HONOLULU (AP) — Ahead of the anniversary of the overthrow of the Hawaiian Kingdom 122 years ago, many Hawaiians are pushing for more sovereignty from the rest of the United States. Some favor a form of tribal recognition for native Hawaiians, but increasingly, the debate has been dominated by groups who want to restore the Hawaiian Kingdom and secede from the United States.
Below is a brief history of how the Pacific archipelago came to belong to the U.S. and an explanation of the debate over future of Hawaii's indigenous people.
The history of Hawaii's annexation by the U.S. still feels raw to many Hawaiians. The island chain was ruled by kings and queens until 1893. The kingdom was overthrown on Jan. 17, 1893 by a group of American businessmen with help from the U.S. military, over the protests of Hawaii's last monarch, Queen Lydia Liliuokalani.

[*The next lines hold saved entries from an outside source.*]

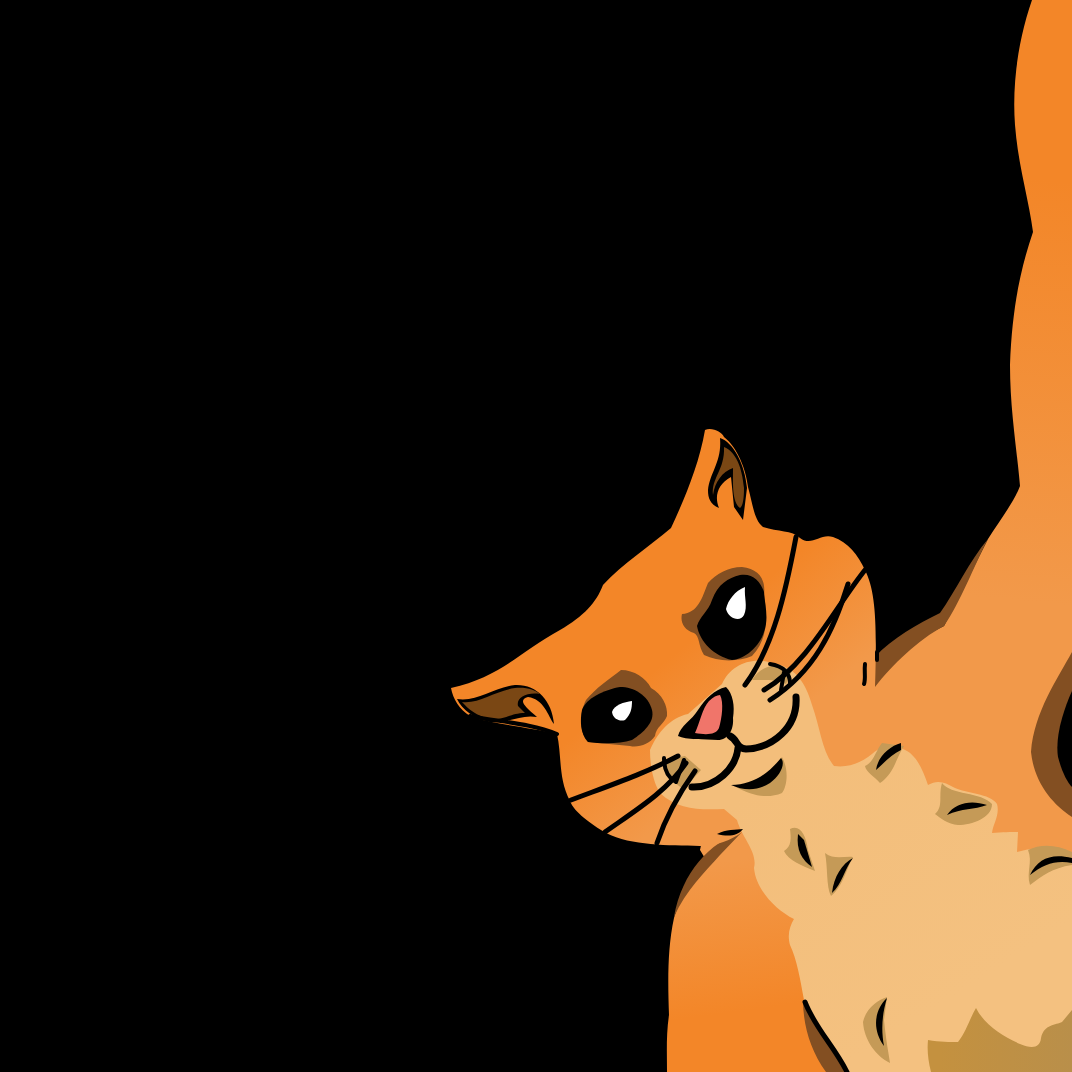
<!DOCTYPE html>
<html lang="en">
<head>
<meta charset="utf-8">
<title>Squirrel illustration</title>
<style>
:root {
  --night: #000;
  --fur: #f38628;
  --fur-light: #f2994a;
  --fur-shade: #834f22;
  --ear-inner: #7a4714;
  --belly: #f3be7b;
  --belly-shade: #c59a57;
  --belly-dark: #c4913f;
  --nose: #f0756a;
  --glint: #fff;
}
html, body { margin: 0; background: var(--night); overflow: hidden; }
svg { display: block; width: 1072px; height: 1072px; }
.night { fill: var(--night); }
.fur-shade { fill: var(--fur-shade); }
.ear-inner { fill: var(--ear-inner); }
.belly-shade { fill: var(--belly-shade); }
.nose { fill: var(--nose); }
.glint { fill: var(--glint); }
.stop-fur { stop-color: var(--fur); }
.stop-light { stop-color: var(--fur-light); }
.stop-belly { stop-color: var(--belly); }
.stop-belly-low { stop-color: #f4c180; }
.stop-dark { stop-color: var(--belly-dark); }
.stop-dark-end { stop-color: #b98f4a; }
.ink { fill: none; stroke: var(--night); stroke-width: 5; stroke-linecap: round; stroke-linejoin: round; }
.bold { stroke-width: 7; }
.fine { stroke-width: 4; }
</style>
</head>
<body>
<svg viewBox="0 0 1072 1072" role="img" aria-label="Orange squirrel tilting its head on a black background">
  <defs>
    <linearGradient id="body-fur" gradientUnits="userSpaceOnUse" x1="1050" y1="180" x2="1010" y2="600">
      <stop class="stop-fur" offset="0"/>
      <stop class="stop-light" offset="1"/>
    </linearGradient>
    <linearGradient id="arm-fur" gradientUnits="userSpaceOnUse" x1="730" y1="860" x2="750" y2="1010">
      <stop class="stop-light" offset="0"/>
      <stop class="stop-fur" offset="1"/>
    </linearGradient>
    <linearGradient id="head-fur" gradientUnits="userSpaceOnUse" x1="610" y1="600" x2="740" y2="760">
      <stop class="stop-fur" offset="0"/>
      <stop class="stop-fur" offset=".4"/>
      <stop class="stop-light" offset="1"/>
    </linearGradient>
    <linearGradient id="belly-fur" gradientUnits="userSpaceOnUse" x1="800" y1="760" x2="950" y2="1000">
      <stop class="stop-belly" offset="0"/>
      <stop class="stop-belly-low" offset="1"/>
    </linearGradient>
    <linearGradient id="belly-fold" gradientUnits="userSpaceOnUse" x1="940" y1="1050" x2="1072" y2="1050">
      <stop class="stop-dark" offset="0"/>
      <stop class="stop-dark-end" offset="1"/>
    </linearGradient>
  </defs>

  <rect class="night" width="1072" height="1072"/>

  <g id="body">
    <path fill="url(#body-fur)" d="M1032 0C1018 40 1012 85 1015 125C1018 165 1029 200 1033 232C1020 270 1012 310 1010 365C1010 410 1017 450 1020 486C1014 502 1000 520 988 539L944 626L876 660L720 760L700 850L790 1000L860 1072H1072V0Z"/>
    <path fill="url(#arm-fur)" d="M740 832C710 850 684 885 674 918C667 950 668 985 669 1015C666 1035 667 1055 667 1072H850L830 930L780 850Z"/>
    <path class="fur-shade" d="M988 539C970 560 955 592 940 613C918 624 892 638 875 657V687C893 664 918 640 944 626C960 603 974 566 988 539Z"/>
    <path class="fur-shade" d="M742 832C710 842 682 872 674 917C686 890 705 872 720 855Z"/>
    <path class="fur-shade" d="M1072 652C1058 678 1034 712 1031 752C1034 782 1052 804 1072 817Z"/>
    <path class="night" d="M1072 691C1063 711 1055 737 1058 757C1062 772 1067 782 1072 787Z"/>
  </g>

  <g id="head">
    <path fill="url(#head-fur)" d="M451 688C500 677 520 652 560 630C584 616 596 603 603 585C622 564 650 546 671 528C684 500 699 465 705 430C712 427 722 432 724 437C738 448 746 470 748 487C753 505 754 520 763 527C778 532 792 530 800 538C812 547 820 533 833 537C848 542 858 555 865 570C876 592 877 625 875 687L830 770L742 832C732 840 716 846 700 846C668 845 632 846 606 833C591 824 574 812 570 801C558 778 562 756 557 734C530 727 490 724 470 716C459 709 453 699 451 688Z"/>
    <path class="night" d="M708 490C710 472 722 462 720 438C733 442 745 464 747 488L743 520L734 507L731 477C718 484 714 496 719 508C710 504 708 498 708 490Z"/>
    <path class="ear-inner" d="M724 447C736 452 742 467 744 488C744 498 743 506 740 508C732 502 733 484 733 468C722 472 715 482 713 495C711 478 725 470 724 447Z"/>
    <path class="night" d="M457 699C478 702 492 688 515 685C536 684 552 700 554 724C548 716 544 699 528 697C518 700 524 706 537 717C520 714 508 724 490 722C475 719 462 710 457 699Z"/>
    <path class="ear-inner" d="M462 702C480 704 494 691 515 688C527 687 535 690 540 694C526 692 516 698 518 706L525 713C510 713 506 720 490 719C477 716 468 709 462 702Z"/>
    <path class="ink fine" d="M470 716C500 722 530 723 557 734"/>
  </g>

  <path id="belly" fill="url(#belly-fur)" d="M722 684C730 665 752 656 771 663C796 666 806 684 812 705C820 727 822 752 834 766C850 768 862 762 872 754C884 744 896 742 903 749C916 754 922 768 928 785C938 779 946 783 953 787C966 794 990 793 997 804C1000 815 993 824 992 833C1002 832 1012 832 1018 832L1017 852C1035 846 1056 848 1072 858V1072H849C836 1050 815 1030 804 1000C800 978 797 960 790 945C787 934 790 926 794 919C776 910 756 890 754 868C758 852 742 838 737 820L724 809C700 810 678 810 660 793C653 782 650 765 650 750C658 732 670 718 688 714Z"/>
  <path id="belly-lower-shade" fill="url(#belly-fold)" d="M928 1040C940 1042 950 1042 958 1042C966 1032 970 1018 976 1008C984 1024 1002 1036 1020 1044C1032 1049 1040 1048 1041 1038C1044 1024 1056 1025 1062 1022L1072 1010V1072H931C928 1060 927 1050 928 1040Z"/>

  <g id="fur-tufts">
    <path class="belly-shade" d="M882 743L904 746C896 758 894 774 880 783C874 776 866 772 865 766C874 762 876 750 882 743Z"/>
    <path class="belly-shade" d="M942 783C950 795 982 792 992 804C992 818 972 825 958 825C948 824 940 818 935 814C944 806 938 796 942 783Z"/>
    <path class="belly-shade" d="M1072 852C1056 844 1040 844 1028 850C1033 862 1026 872 1030 885C1042 876 1052 868 1072 865Z"/>
    <path class="belly-shade" d="M790 829C800 824 806 835 808 850L815 871C802 866 788 860 784 851C792 846 791 838 790 829Z"/>
    <path class="belly-shade" d="M825 853C834 860 844 856 853 857C846 870 842 888 831 896C826 886 828 868 825 853Z"/>
    <path class="belly-shade" d="M887 997C878 1000 866 1008 863 1022C864 1040 876 1056 890 1063C888 1050 886 1040 884 1020Z"/>
    <path class="belly-shade" d="M782 757C790 772 786 788 782 793C768 799 752 796 736 787C756 784 770 774 782 757Z"/>
    <path class="belly-shade" d="M752 680C762 664 778 662 792 671L786 684C776 679 764 680 752 680Z"/>
    <path class="belly-shade" d="M664 760L685 756L701 770L684 789C674 784 664 774 664 760Z"/>
    <path class="night" d="M901 743C890 746 878 756 876 770C885 762 892 754 901 750Z"/>
    <path class="night" d="M947 815C956 802 972 800 987 805C974 810 962 808 947 815Z"/>
    <path class="night" d="M1030 875C1038 858 1052 853 1072 858V863C1056 860 1044 864 1030 875Z"/>
    <path class="night" d="M798 834L804 840L812 867C802 860 796 850 798 834Z"/>
    <path class="night" d="M853 858C842 864 834 876 832 893C842 884 844 870 853 858Z"/>
    <path class="night" d="M887 998C874 1010 872 1030 884 1046C881 1030 882 1014 887 998Z"/>
  </g>

  <g id="arm-crease">
    <path class="fur-shade" d="M803 1000C803 1024 810 1050 826 1072H848C836 1050 815 1030 803 1000Z"/>
    <path class="ink" d="M805 1002C815 1028 834 1046 847 1072"/>
  </g>

  <g id="eyes">
    <path class="fur-shade" d="M742 567C758 569 766 578 764 595C768 620 767 640 752 656C738 662 718 662 704 655C698 646 700 636 694 633C684 630 680 622 682 614C698 613 702 598 708 583C716 574 728 567 742 567Z"/>
    <path class="night" d="M740 575C752 573 760 580 764 592C765 606 769 618 764 632C760 646 744 660 732 660C714 656 700 642 697 626C700 616 708 612 712 600C718 584 728 578 740 575Z"/>
    <path class="glint" d="M745 587C735 591 728 600 726 609C728 618 740 623 744 615C748 606 744 598 745 587Z"/>
    <path class="fur-shade" d="M621 670C634 670 646 678 651 688C662 694 668 706 667 716C664 724 656 727 655 736C650 744 638 748 630 746L588 742C578 730 580 712 586 700C596 688 608 680 621 670Z"/>
    <path class="night" d="M620 687C634 687 648 695 652 710C655 722 644 732 632 740C620 744 602 744 588 742C580 734 580 720 582 710C586 698 604 690 620 687Z"/>
    <path class="glint" d="M632 701C624 702 614 705 612 712C613 719 620 722 625 720C631 714 632 708 632 701Z"/>
  </g>

  <g id="muzzle">
    <path class="night" d="M726 687C733 694 735 706 733 718C734 730 728 740 718 740C704 739 686 740 678 736C680 726 692 720 698 710C706 698 714 690 726 687Z"/>
    <path class="nose" d="M720 695C724 702 722 718 719 728C716 735 706 735 695 733C700 722 702 709 709 701C713 697 717 695 720 695Z"/>
    <path class="ink bold" d="M730 736C738 740 736 748 746 749C772 748 798 728 796 697M738 748C736 768 716 788 692 787"/>
    <path class="night" d="M731 785C752 785 768 774 781 758C786 764 780 776 770 783C758 791 744 791 731 785Z"/>
    <path class="night" d="M717 834C726 829 736 830 743 829C738 836 728 837 717 834Z"/>
    <path class="ink fine" d="M865 664C864 672 866 678 864 684M877 652V660"/>
  </g>

  <g id="whiskers" class="ink">
    <path d="M796 537C786 590 774 646 745 685"/>
    <path d="M865 570C836 606 808 664 764 690"/>
    <path d="M848 584C834 630 814 672 770 700"/>
    <path class="fine" d="M770 664C784 666 790 674 790 683M784 672L781 690"/>
    <path d="M678 756C644 774 608 786 571 800"/>
    <path d="M686 763C666 792 636 810 605 832"/>
    <path d="M695 771C680 792 666 816 657 843"/>
    <path class="fine" d="M664 758C664 770 668 778 676 782M684 760L676 782"/>
  </g>
</svg>
</body>
</html>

The islands were annexed by the United States five years later, and Hawaii became a state in 1959.
King Kamehameha III sought to protect the Hawaiian Kingdom from foreign dominance and sent delegates to the United States and Europe. In 1843, the United Kingdom and France recognized Hawaii's independence, and Hawaii later signed international treaties with the United States, Austria, Italy, Japan and other nations. The flag of the Hawaiian Kingdom pays homage to England and France for their early recognition of the kingdom. Its design includes elements of both European countries' flags.
After years of lobbying by advocates, the U.S. government is considering extending to Native Hawaiians the same type of tribal recognition that many American Indian tribes have had for generations. Moderates believe it's a far more realistic goal than achieving independence. But several groups are dedicated to ending what they call the occupation of Hawaii, seizing on arguments by legal scholars who say the kingdom's overthrow was illegal. Those groups have proposals including drafting a new constitution, though so far, they have not agreed on a path forward.